Netflix officially launched its streaming service in Brazil on Monday, and the company will roll out in 42 additional countries and territories throughout Latin America and the Caribbean within the next few days, according to a blog post. It’s an ambitious move for Netflix, but it could be even more of a game changer for Hollywood: Piracy has been rampant in much of Latin America, and years of wrangling over international copyright treaties has done little to make the region more profitable for the studios. Will Netflix be able to change that?
Netflix CEO Reed Hastings has long said that his company isn’t primarily competing with cable TV or other paid services but with piracy instead. In Latin America, Netflix faces a major challenge: The region is a piracy hotbed, according to the U.S. Trade Representative (USTR), which has been keeping Argentina, Chile and Venezuela on its priority watch list of piracy worst offenders.
Ten other countries from the region that Netflix is now targeting are on the USTR’s regular watch list, and the agency complains in its most recent 301 Special Report that countries like Guatemala spend too little money enforcing intellectual property laws, that pirated products are widely available in retail stores in Ecuador, and that online piracy is on the rise in Brazil.
Latin piracy by the numbers
The USTR’s report is a little shy on actual details about piracy in the countries it singles out, but a study released earlier this year by the Social Science Research Council helps to provide a little more context into what Netflix is going up against. The study titled Media Piracy in Emerging Economies highlighted Mexico and Brazil and said:

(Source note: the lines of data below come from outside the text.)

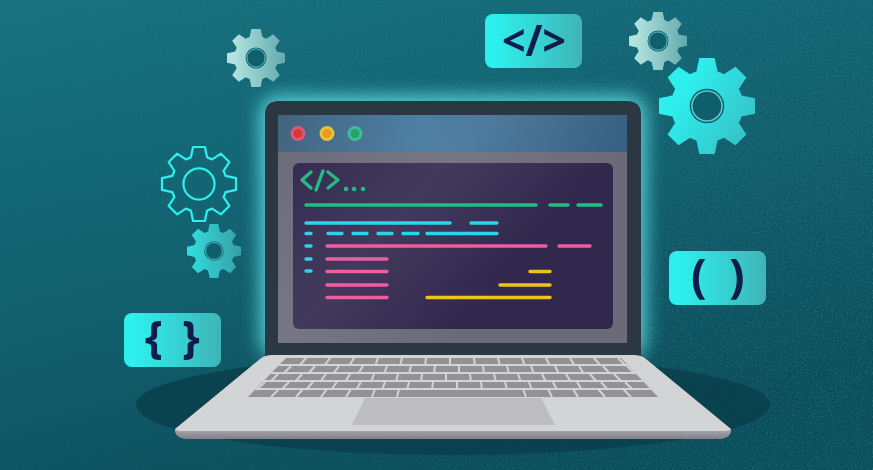
<!DOCTYPE html>
<html lang="en">
<head>
<meta charset="utf-8">
<title>Laptop coding illustration</title>
<style>
:root {
  --teal-light: #17727f;
  --teal: #12616f;
  --teal-deep: #0c4d5b;
  --shadow: #0a404d;
  --cyan: #2df0ee;
  --cyan-dull: #3fb4b7;
  --mint: #b4e3df;
  --ink: #101d4b;
  --lid: #2c3744;
  --frame: #6a6a79;
  --editor: #32284e;
  --green: #25bb85;
  --code-cyan: #2bd4ee;
  --pink: #ee5e9d;
  --yellow: #efc21f;
  --key: #929295;
  --metal: #d3d4d6;
}
html, body { margin: 0; overflow: hidden; }
.artwork { display: block; width: 873px; height: 470px; }
.symbol { font-family: "Noto Sans", "Open Sans", sans-serif; font-weight: 700; fill: var(--ink); }
.code { fill: none; stroke-width: 3.4; stroke-linecap: round; }
.green { stroke: var(--green); }
.cyan { stroke: var(--code-cyan); }
.pink { stroke: var(--pink); }
.yellow { stroke: var(--yellow); }
.gap { fill: none; stroke: var(--metal); stroke-width: 2; }
</style>
</head>
<body>
<svg class="artwork" viewBox="0 0 873 470" role="img" aria-label="Open laptop showing lines of code, surrounded by gears and code symbols">
  <defs>
    <linearGradient id="backdrop" x1="0" y1="0" x2="0.5" y2="1">
      <stop offset="0" stop-color="var(--teal-light)"/>
      <stop offset="0.5" stop-color="var(--teal)"/>
      <stop offset="1" stop-color="var(--teal-deep)"/>
    </linearGradient>
    <linearGradient id="grain-fade" x1="0" y1="0.3" x2="1" y2="0">
      <stop offset="0" stop-color="#fff" stop-opacity="0.15"/>
      <stop offset="0.35" stop-color="#fff" stop-opacity="0.6"/>
      <stop offset="1" stop-color="#fff"/>
    </linearGradient>
    <linearGradient id="cyan-fade">
      <stop offset="0.1" stop-color="var(--cyan)"/>
      <stop offset="1" stop-color="var(--cyan-dull)"/>
    </linearGradient>
    <linearGradient id="gear-cyan" x1="0" y1="0" x2="1" y2="0.6">
      <stop offset="0.3" stop-color="var(--cyan)"/>
      <stop offset="1" stop-color="#35c5cb"/>
    </linearGradient>
    <linearGradient id="gear-mint">
      <stop offset="0.1" stop-color="var(--mint)"/>
      <stop offset="1" stop-color="#62aaae"/>
    </linearGradient>
    <linearGradient id="gear-teal">
      <stop offset="0" stop-color="#30dfe1"/>
      <stop offset="1" stop-color="#389fa7"/>
    </linearGradient>
    <linearGradient id="title-bar">
      <stop offset="0" stop-color="#41647f"/>
      <stop offset="0.4" stop-color="#43779d"/>
      <stop offset="1" stop-color="#365f80"/>
    </linearGradient>
    <linearGradient id="shine" x1="0" y1="0" x2="1" y2="0.6">
      <stop offset="0" stop-color="#fff" stop-opacity="0"/>
      <stop offset="0.45" stop-color="#fff" stop-opacity="0.08"/>
      <stop offset="0.8" stop-color="#fff" stop-opacity="0"/>
    </linearGradient>
    <linearGradient id="lip" x1="0" y1="0" x2="0" y2="1">
      <stop offset="0" stop-color="#a9aaae"/>
      <stop offset="1" stop-color="#808187"/>
    </linearGradient>
    <filter id="grain" x="0" y="0" width="100%" height="100%">
      <feTurbulence type="fractalNoise" baseFrequency="0.8" numOctaves="2" seed="4"/>
      <feColorMatrix values="0 0 0 0 0.02  0 0 0 0 0.2  0 0 0 0 0.26  4 0 0 0 -1.9"/>
    </filter>
    <filter id="glow" x="-20%" y="-20%" width="140%" height="140%"><feGaussianBlur stdDeviation="9"/></filter>
    <mask id="grain-mask"><rect width="873" height="470" fill="url(#grain-fade)"/></mask>
    <clipPath id="keyboard-area"><path d="M286 358H621L658 397H248Z"/></clipPath>
    <path id="gear-shape" d="M-11-36L-8-50H8L11-36A38 38 0 0 1 17.7-33.2L29.7-41L41-29.7L33.2-17.7A38 38 0 0 1 36-11L50-8V8L36 11A38 38 0 0 1 33.2 17.7L41 29.7L29.7 41L17.7 33.2A38 38 0 0 1 11 36L8 50H-8L-11 36A38 38 0 0 1-17.7 33.2L-29.7 41L-41 29.7L-33.2 17.7A38 38 0 0 1-36 11L-50 8V-8L-36-11A38 38 0 0 1-33.2-17.7L-41-29.7L-29.7-41L-17.7-33.2A38 38 0 0 1-11-36Z"/>
    <g id="gear">
      <use href="#gear-shape"/>
      <circle r="18" fill="#0f5e6c"/>
      <circle r="15.7" fill="none" stroke="#5fc9cc" stroke-width="1.6"/>
    </g>
    <rect id="badge" width="97" height="54" rx="8" fill="url(#cyan-fade)"/>
    <path id="key-gaps" d="M234 358l-10 8M258 358l-9 8M282 358l-8 8M306 358l-7 8M330 358l-6 8M354 358l-5 8M378 358l-3 8M402 358l-2 8M426 358l-1 8M450 358v8M474 358l1 8M498 358l2 8M522 358l3 8M546 358l4 8M570 358l5 8M594 358l7 8M618 358l8 8M642 358l9 8"/>
  </defs>

  <g id="background">
    <rect width="873" height="470" fill="url(#backdrop)"/>
    <g mask="url(#grain-mask)"><rect width="873" height="470" filter="url(#grain)" opacity="0.6"/></g>
    <ellipse cx="453" cy="405" rx="317" ry="50" fill="var(--shadow)" opacity="0.88"/>
  </g>

  <g id="gears">
    <use href="#gear" transform="translate(256 58) scale(.58)" fill="url(#gear-mint)"/>
    <use href="#gear" transform="translate(658 41) scale(.58)" fill="url(#gear-mint)"/>
    <use href="#gear" transform="translate(707 106) scale(.96)" fill="url(#gear-cyan)"/>
    <use href="#gear" transform="translate(214 251) scale(.54)" fill="url(#gear-teal)"/>
    <g transform="translate(199 184) scale(.74)" fill="none" stroke="var(--cyan)" stroke-width="3" stroke-linejoin="round">
      <use href="#gear-shape"/>
      <circle r="21"/>
    </g>
  </g>

  <g id="badges">
    <use href="#badge" x="485" y="14"/>
    <text class="symbol" x="502" y="56" font-size="43" textLength="64" lengthAdjust="spacingAndGlyphs">&lt;/&gt;</text>
    <use href="#badge" x="669" y="251"/>
    <text class="symbol" x="691" y="292" font-size="46">(</text>
    <text class="symbol" x="729" y="292" font-size="46">)</text>
    <use href="#badge" x="124" y="313"/>
    <text class="symbol" x="145" y="353" font-size="45">{</text>
    <text class="symbol" x="182" y="353" font-size="45">}</text>
  </g>

  <g id="laptop-lid">
    <rect x="260" y="96" width="386" height="262" rx="18" fill="#62e3e5" opacity="0.85" filter="url(#glow)"/>
    <path d="M265 356V115Q265 101 279 101H627Q641 101 641 115V356Z" fill="var(--lid)"/>
    <rect x="278" y="115" width="349" height="228" fill="var(--frame)"/>
    <rect x="278" y="115" width="349" height="37" fill="url(#title-bar)"/>
    <g id="window-buttons" stroke-width="3">
      <circle cx="298" cy="133.500" r="6" fill="#d9342f" stroke="#d9577a"/>
      <circle cx="327" cy="133.500" r="6" fill="#f0921f" stroke="#e3c52f"/>
      <circle cx="355" cy="133.500" r="6" fill="#1fa05c" stroke="#38b9a1"/>
    </g>
    <rect x="293" y="163" width="320" height="166" rx="6" fill="var(--editor)"/>
    <path d="M278 115H627V343H278Z" fill="url(#shine)"/>
  </g>

  <g id="code-lines" class="code">
    <path class="green" stroke-linejoin="round" d="M311 172L302 180L311 188M323 171L316 190M328 172L338 180L328 188"/>
    <path class="green" stroke-width="4.500" d="M346 189h.1M354 189h.1M363 189h.1"/>
    <path class="green" d="M306 205H536M550 205H568M578 205H601"/>
    <path class="cyan" d="M306 223H450M471 223H497M306 233.500H311M328 233.500H342M353 233.500H367M378 233.500H392M403 233.500H418M427 233.500H497M306 246H311M306 259H311M306 271H311"/>
    <path class="pink" d="M327 246H546M559 246H590M327 259H387M327 271.500H387M327 285H387M327 297.500H387"/>
    <path class="yellow" d="M530 271.500H550M500 285H550M427 297.500H550"/>
  </g>

  <g id="laptop-base">
    <path d="M175 429H731V432Q729 438 721 439H186Q177 438 175 432Z" fill="url(#lip)"/>
    <path d="M272 355H634Q641 355 646 359L731 429Q729 431 724 431H182Q177 431 175 429L260 359Q265 355 272 355Z" fill="var(--metal)"/>
    <g id="keyboard" clip-path="url(#keyboard-area)">
      <rect x="248" y="358" width="410" height="39" fill="var(--key)"/>
      <g class="gap">
        <use href="#key-gaps"/>
        <use href="#key-gaps" x="9" y="8"/>
        <use href="#key-gaps" x="-4" y="16"/>
        <use href="#key-gaps" x="7" y="24"/>
        <path d="M279 389l-8 8M303 389l-7 8M327 389l-6 8M351 389l-5 8M375 389l-3 8M399 389l-2 8M523 389l3 8M548 389l4 8M573 389l5 8M598 389l7 8M623 389l8 8"/>
        <path d="M240 365H665M240 373H665M240 381H665M240 389H665"/>
      </g>
    </g>
    <path id="trackpad" d="M365 398H541L555 425H352Z" fill="#bdbdc0"/>
  </g>
</svg>
</body>
</html>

- 48 percent of Brazilians purchased pirated or counterfeited goods in 2010, according to IPSOS numbers.
- Mexico is estimated to have up to 70,000 vendors for pirated DVDs and audio CDs.
- In a Mexican survey, 71 percent of respondents said they had bought pirated DVDs and CDs.
- Only 2 percent of respondents agreed with the assessment that buying these discs supported “a business based on stealing others’ idea or art.”
- 71 percent said that price was the biggest factor for piracy.
- 61 percent said that they have had problems with the quality of pirated audio or video products.
It’s all about pricing
The study also highlights pricing discrepancies to show that anything but piracy is oftentimes unaffordable for people in countries like Mexico and Brazil. Consider this: A legitimate copy of The Dark Night on DVD costs $15 in Brazil. Factor in how much money people make and how much they have to spend, and it’s as if the same disc was sold to U.S. consumers for $85.50. Pirated copies, on the other hand, only cost $3.50, which is about the same as $20 when adjusted for comparative purchasing power. (See the chart on the right for all the details.)
How will these pricing issues play out for Netflix? First of all, the company isn’t giving its new markets any break: Netflix is charging consumers in Central America and the Caribbean $7.99, and subscribers in Brazil even have to pay the equivalent of $9 per month. Adjusted for comparative purchasing power, a subscriber in Brazil is asked to fork over the equivalent of $60 every month.
However, the company’s service is self-selective, catering only to people who have access to and can afford broadband Internet. And for this middle class, the pricing doesn’t seem completely out of reach. Consider this: Subscribing to Netflix’s streaming-only plan costs U.S. consumers just a tad more than a bootleg DVD on the streets of Los Angeles or New York. People in Brazil are asked to pay a little less than they’d pay for three bootleg DVDs and still less than one single legitimate DVD would cost them.
This means that pricing-wise, Netflix may just be the first legitimate offering capable of competing with the street vendors in Brazil and beyond. Sure, it won’t be able to attract consumers who can barely afford pirate copies, but its flat-fee model may be a great alternative for middle-class consumers who have been struggling with quality issues of bootleg DVDs.
In the end, it may all come down to licensing. Netflix hasn’t officially said which titles will be made available in Latin America, but a walk-through of the service that made its way to YouTube (hat tip to Richard Greenfield, registration required) shows major studio content from Disney, Paramount and Fox, as well as TV shows like Mad Men and Grey’s Anatomy. Making these titles available with localized subtitles and a flat-fee pricing scheme could go a long way toward beating pirates on their own turf.